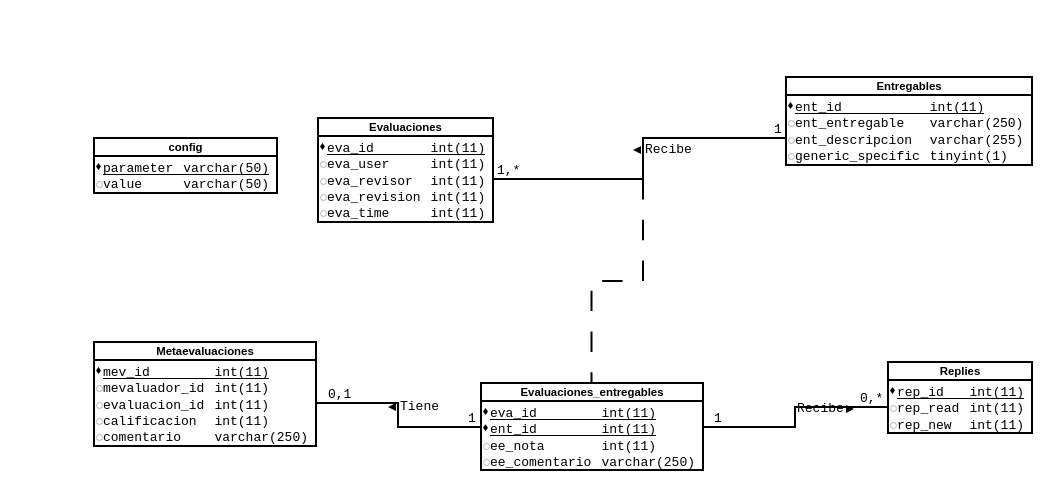
<!DOCTYPE html>
<html lang="es">
<head>
<meta charset="utf-8">
<title>Diagrama entidad-relación</title>
<style>
:root { --ink: #000; --paper: #fff; --optional: #b4b4b4; --row: 16.3px; }
* { box-sizing: border-box; margin: 0; padding: 0; }
html, body { width: 1044px; height: 484px; overflow: hidden; background: var(--paper); }
.diagram {
  position: relative; width: 1044px; height: 484px; overflow: hidden;
  color: var(--ink); font: 13px/var(--row) "Liberation Mono", monospace;
}
.connectors { position: absolute; inset: 0; }
.connectors .line { fill: none; stroke: var(--ink); stroke-width: 2; }
.connectors .dashed { stroke-dasharray: 20.4; }
.entity {
  position: absolute; display: flex; flex-direction: column;
  border: 2px solid var(--ink); background: var(--paper);
}
.entity h2 {
  height: 18px; flex: none; border-bottom: 2px solid var(--ink);
  font: bold 11.4px/17px "Liberation Sans", sans-serif; text-align: center;
}
.fields { list-style: none; padding: 4px 0 0 8px; }
.fields li {
  position: relative; display: grid; width: max-content; height: var(--row);
  grid-template-columns: calc(var(--chars) * 7.8px + 10px) auto; white-space: pre;
}
.fields li::before {
  content: ""; position: absolute; left: -7px; top: 4px; width: 5px; height: 5px;
  border: 1px solid var(--optional); border-radius: 50%;
}
.fields .key::before {
  top: 2px; height: 7px; border: 0; border-radius: 0; background: var(--ink);
  clip-path: polygon(50% 0, 100% 50%, 50% 100%, 0 50%);
}
.fields .key::after {
  content: ""; position: absolute; left: 0; right: 0; top: 13px; height: 1px; background: var(--ink);
}
.config { left: 93px; top: 137px; width: 185px; height: 57px; --chars: 9; }
.evaluaciones { left: 317px; top: 117px; width: 177px; height: 106px; --chars: 12; }
.entregables { left: 785px; top: 76px; width: 248px; height: 90px; --chars: 16; }
.metaevaluaciones { left: 93px; top: 341px; width: 224px; height: 106px; --chars: 13; }
.evaluaciones-entregables { left: 480px; top: 382px; width: 224px; height: 89px; --chars: 13; }
.replies { left: 887px; top: 361px; width: 146px; height: 73px; --chars: 8; }
.label { position: absolute; left: var(--x); top: var(--y); white-space: pre; }
</style>
</head>
<body>
<main class="diagram">
  <svg class="connectors" width="1044" height="484" viewBox="0 0 1044 484" aria-hidden="true">
    <path class="line" d="M493 179H643V138H786"/>
    <path class="line dashed" d="M643 179V281H591.5V383"/>
    <path class="line" d="M316 403H398V427H481"/>
    <path class="line" d="M703 427H795V407H888"/>
    <polygon points="633,150 641,146 641,154"/>
    <polygon points="388,407 396,403 396,411"/>
    <polygon points="854,409 846,405 846,413"/>
  </svg>

  <section class="entity config">
    <h2>config</h2>
    <ul class="fields">
      <li class="key"><span>parameter</span><span>varchar(50)</span></li>
      <li><span>value</span><span>varchar(50)</span></li>
    </ul>
  </section>

  <section class="entity evaluaciones">
    <h2>Evaluaciones</h2>
    <ul class="fields">
      <li class="key"><span>eva_id</span><span>int(11)</span></li>
      <li><span>eva_user</span><span>int(11)</span></li>
      <li><span>eva_revisor</span><span>int(11)</span></li>
      <li><span>eva_revision</span><span>int(11)</span></li>
      <li><span>eva_time</span><span>int(11)</span></li>
    </ul>
  </section>

  <section class="entity entregables">
    <h2>Entregables</h2>
    <ul class="fields">
      <li class="key"><span>ent_id</span><span>int(11)</span></li>
      <li><span>ent_entregable</span><span>varchar(250)</span></li>
      <li><span>ent_descripcion</span><span>varchar(255)</span></li>
      <li><span>generic_specific</span><span>tinyint(1)</span></li>
    </ul>
  </section>

  <section class="entity metaevaluaciones">
    <h2>Metaevaluaciones</h2>
    <ul class="fields">
      <li class="key"><span>mev_id</span><span>int(11)</span></li>
      <li><span>mevaluador_id</span><span>int(11)</span></li>
      <li><span>evaluacion_id</span><span>int(11)</span></li>
      <li><span>calificacion</span><span>int(11)</span></li>
      <li><span>comentario</span><span>varchar(250)</span></li>
    </ul>
  </section>

  <section class="entity evaluaciones-entregables">
    <h2>Evaluaciones_entregables</h2>
    <ul class="fields">
      <li class="key"><span>eva_id</span><span>int(11)</span></li>
      <li class="key"><span>ent_id</span><span>int(11)</span></li>
      <li><span>ee_nota</span><span>int(11)</span></li>
      <li><span>ee_comentario</span><span>varchar(250)</span></li>
    </ul>
  </section>

  <section class="entity replies">
    <h2>Replies</h2>
    <ul class="fields">
      <li class="key"><span>rep_id</span><span>int(11)</span></li>
      <li><span>rep_read</span><span>int(11)</span></li>
      <li><span>rep_new</span><span>int(11)</span></li>
    </ul>
  </section>

  <span class="label" style="--x:497px;--y:163px">1,*</span>
  <span class="label" style="--x:645px;--y:142px">Recibe</span>
  <span class="label" style="--x:774px;--y:122px">1</span>
  <span class="label" style="--x:328px;--y:387px">0,1</span>
  <span class="label" style="--x:400px;--y:399px">Tiene</span>
  <span class="label" style="--x:468px;--y:411px">1</span>
  <span class="label" style="--x:714px;--y:411px">1</span>
  <span class="label" style="--x:797px;--y:401px">Recibe</span>
  <span class="label" style="--x:860px;--y:391px">0,*</span>
</main>
</body>
</html>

***

WHAT IS NEEDED ▸ Copy each line of the data that contains the word "label", leaving the other lines out.

SOLUTION ▸
.label { position: absolute; left: var(--x); top: var(--y); white-space: pre; }
  <span class="label" style="--x:497px;--y:163px">1,*</span>
  <span class="label" style="--x:645px;--y:142px">Recibe</span>
  <span class="label" style="--x:774px;--y:122px">1</span>
  <span class="label" style="--x:328px;--y:387px">0,1</span>
  <span class="label" style="--x:400px;--y:399px">Tiene</span>
  <span class="label" style="--x:468px;--y:411px">1</span>
  <span class="label" style="--x:714px;--y:411px">1</span>
  <span class="label" style="--x:797px;--y:401px">Recibe</span>
  <span class="label" style="--x:860px;--y:391px">0,*</span>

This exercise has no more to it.